Another quote about emigre Voice of America journalists from Wallace Carroll’s 1948 book Persuade or Perish exemplifies a rather dismissive treatment of foreign-born Voice of America broadcasters who, in his view, could not be fully trusted but who in reality were often better educated, had first-hand knowledge of fascism and communism, and often were better as journalists than their native-born, privileged, mostly white and male senior American supervisors. Unlike Carroll, Houseman and Fast, these refugee journalists, especially those hired after the war, were not naive about Russia and were not fooled by simplistic ideologies and propaganda, but even they were still treated for decades by some American-born senior VOA officials as second class citizens. Until the 1980s, they were denied access to wire services and money for regularly originating their own news reports about human rights conditions in the countries of their origin.[ref]Wallace Carroll, Persuade or Perish (Boston: Houghton Mifflin Company, 1948), 132-133.[/ref] Fortunately, RFE and RL journalists were not subjected to the same treatment by their American management as VOA’s non-native broadcasters.
There was another fault of American propaganda from New York [Voice of America broadcast from New York until 1954] that we strove to overcome with just as little success—a fault that can only be described as the emigre imprint. The Office of War Information, like the British propaganda agencies, had been quick to hire talented refugees from the lands overrun by Hitler and Mussolini. These exiles brought with them priceless gifts—linguistic skill, knowledge of national characteristics and customs, journalistic training. I came to know many of them and found them animated for the most part by a sincere desire to carry out the propaganda program of the United States government.
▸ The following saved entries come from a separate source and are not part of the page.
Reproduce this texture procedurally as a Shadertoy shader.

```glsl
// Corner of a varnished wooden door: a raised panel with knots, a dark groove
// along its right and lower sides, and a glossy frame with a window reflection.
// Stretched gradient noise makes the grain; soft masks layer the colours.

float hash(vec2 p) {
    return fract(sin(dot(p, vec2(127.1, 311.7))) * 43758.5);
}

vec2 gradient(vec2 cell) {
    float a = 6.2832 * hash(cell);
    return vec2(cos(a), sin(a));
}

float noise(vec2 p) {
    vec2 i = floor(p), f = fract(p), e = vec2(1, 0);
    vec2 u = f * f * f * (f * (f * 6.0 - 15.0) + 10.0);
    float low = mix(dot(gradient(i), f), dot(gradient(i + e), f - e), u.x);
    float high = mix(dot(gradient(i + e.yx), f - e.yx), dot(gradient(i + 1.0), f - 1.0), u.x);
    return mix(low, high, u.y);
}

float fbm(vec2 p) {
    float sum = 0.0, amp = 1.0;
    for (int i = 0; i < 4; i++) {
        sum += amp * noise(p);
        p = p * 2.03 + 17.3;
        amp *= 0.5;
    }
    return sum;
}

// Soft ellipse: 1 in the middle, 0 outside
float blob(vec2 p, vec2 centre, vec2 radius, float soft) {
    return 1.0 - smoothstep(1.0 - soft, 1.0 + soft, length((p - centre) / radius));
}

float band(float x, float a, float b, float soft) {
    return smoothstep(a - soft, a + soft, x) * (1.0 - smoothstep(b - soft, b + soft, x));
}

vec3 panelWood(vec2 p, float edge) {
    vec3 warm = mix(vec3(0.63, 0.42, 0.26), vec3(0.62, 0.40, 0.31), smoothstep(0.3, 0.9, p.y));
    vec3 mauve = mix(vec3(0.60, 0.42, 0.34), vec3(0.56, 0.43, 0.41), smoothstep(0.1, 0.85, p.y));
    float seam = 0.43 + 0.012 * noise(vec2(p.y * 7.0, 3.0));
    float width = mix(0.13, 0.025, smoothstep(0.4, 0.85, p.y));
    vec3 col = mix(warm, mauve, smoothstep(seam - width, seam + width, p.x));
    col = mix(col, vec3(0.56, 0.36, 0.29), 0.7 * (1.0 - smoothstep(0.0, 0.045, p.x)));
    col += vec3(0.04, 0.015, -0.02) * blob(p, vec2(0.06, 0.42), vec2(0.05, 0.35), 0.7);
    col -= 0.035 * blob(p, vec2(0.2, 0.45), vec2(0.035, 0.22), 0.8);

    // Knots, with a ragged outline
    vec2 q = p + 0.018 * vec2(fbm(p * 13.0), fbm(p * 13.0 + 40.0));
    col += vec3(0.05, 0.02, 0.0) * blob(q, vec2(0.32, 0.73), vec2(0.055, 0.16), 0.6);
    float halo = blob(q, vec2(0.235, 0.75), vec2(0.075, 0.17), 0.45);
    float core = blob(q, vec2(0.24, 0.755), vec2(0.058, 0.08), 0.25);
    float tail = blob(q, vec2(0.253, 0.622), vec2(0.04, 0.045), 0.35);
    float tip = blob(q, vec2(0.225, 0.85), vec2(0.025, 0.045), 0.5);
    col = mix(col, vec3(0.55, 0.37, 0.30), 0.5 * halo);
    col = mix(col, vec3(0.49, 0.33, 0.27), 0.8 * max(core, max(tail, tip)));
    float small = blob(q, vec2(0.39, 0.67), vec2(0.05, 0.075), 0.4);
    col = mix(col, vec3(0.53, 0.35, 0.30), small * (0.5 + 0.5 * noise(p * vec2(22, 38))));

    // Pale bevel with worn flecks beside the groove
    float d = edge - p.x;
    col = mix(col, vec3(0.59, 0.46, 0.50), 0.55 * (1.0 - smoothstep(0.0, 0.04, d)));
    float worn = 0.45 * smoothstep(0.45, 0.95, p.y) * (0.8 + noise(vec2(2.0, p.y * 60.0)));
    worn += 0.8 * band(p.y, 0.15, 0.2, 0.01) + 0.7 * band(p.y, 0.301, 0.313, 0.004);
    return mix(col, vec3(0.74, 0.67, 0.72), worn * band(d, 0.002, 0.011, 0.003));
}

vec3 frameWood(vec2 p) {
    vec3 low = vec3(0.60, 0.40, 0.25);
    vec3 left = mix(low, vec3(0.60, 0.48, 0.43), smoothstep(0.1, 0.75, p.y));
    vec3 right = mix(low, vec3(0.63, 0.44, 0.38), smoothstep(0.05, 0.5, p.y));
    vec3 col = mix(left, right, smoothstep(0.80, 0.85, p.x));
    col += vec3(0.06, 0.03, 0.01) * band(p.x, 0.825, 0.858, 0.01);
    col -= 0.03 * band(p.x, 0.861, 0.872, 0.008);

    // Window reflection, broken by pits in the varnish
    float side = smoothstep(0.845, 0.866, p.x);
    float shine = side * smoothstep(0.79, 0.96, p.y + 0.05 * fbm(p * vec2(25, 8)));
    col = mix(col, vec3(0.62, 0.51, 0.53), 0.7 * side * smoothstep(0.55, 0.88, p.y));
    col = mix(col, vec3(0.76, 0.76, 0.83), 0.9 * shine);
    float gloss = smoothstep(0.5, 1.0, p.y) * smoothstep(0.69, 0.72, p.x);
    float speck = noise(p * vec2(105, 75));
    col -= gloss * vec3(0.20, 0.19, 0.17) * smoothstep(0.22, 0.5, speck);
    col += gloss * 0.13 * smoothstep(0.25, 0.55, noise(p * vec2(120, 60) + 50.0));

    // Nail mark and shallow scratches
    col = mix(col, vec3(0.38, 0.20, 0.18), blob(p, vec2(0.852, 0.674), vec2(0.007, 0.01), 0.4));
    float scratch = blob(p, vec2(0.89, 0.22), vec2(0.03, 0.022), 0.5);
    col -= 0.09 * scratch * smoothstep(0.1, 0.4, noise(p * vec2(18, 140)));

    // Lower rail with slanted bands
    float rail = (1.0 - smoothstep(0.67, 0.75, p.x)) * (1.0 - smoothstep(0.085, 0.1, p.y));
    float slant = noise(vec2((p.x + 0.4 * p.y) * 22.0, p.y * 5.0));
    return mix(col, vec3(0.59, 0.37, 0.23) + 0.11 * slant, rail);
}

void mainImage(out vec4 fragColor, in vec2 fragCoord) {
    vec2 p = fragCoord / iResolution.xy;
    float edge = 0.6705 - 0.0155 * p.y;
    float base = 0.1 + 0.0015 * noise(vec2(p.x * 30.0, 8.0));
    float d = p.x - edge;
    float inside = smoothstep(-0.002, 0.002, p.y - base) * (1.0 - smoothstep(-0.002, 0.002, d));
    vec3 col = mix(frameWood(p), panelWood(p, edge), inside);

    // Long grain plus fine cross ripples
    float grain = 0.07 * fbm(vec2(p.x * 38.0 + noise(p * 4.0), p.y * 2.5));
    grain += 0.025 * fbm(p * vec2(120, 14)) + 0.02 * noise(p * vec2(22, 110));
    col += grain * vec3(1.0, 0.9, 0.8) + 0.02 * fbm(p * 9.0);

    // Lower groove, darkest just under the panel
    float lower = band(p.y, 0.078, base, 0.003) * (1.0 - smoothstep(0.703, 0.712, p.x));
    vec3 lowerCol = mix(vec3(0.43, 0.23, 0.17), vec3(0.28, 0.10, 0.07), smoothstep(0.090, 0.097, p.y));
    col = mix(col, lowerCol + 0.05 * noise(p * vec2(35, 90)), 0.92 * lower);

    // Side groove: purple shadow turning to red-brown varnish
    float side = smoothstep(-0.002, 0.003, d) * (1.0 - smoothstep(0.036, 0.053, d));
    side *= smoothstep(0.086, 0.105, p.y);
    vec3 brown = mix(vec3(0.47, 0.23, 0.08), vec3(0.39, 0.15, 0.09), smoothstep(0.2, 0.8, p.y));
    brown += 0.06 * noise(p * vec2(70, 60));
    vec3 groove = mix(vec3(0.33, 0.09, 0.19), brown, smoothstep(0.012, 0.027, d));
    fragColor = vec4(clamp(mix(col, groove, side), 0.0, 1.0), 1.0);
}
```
But unfortunately some of them had brought with them passions and political convictions which sometimes proved too much for their good intentions. There were indeed times when they used the American radio to wage polemical battles in which the United States had no interest.Wallace Carroll, Persuade or Perish (Boston: Houghton Mifflin Company, 1948), 132-133.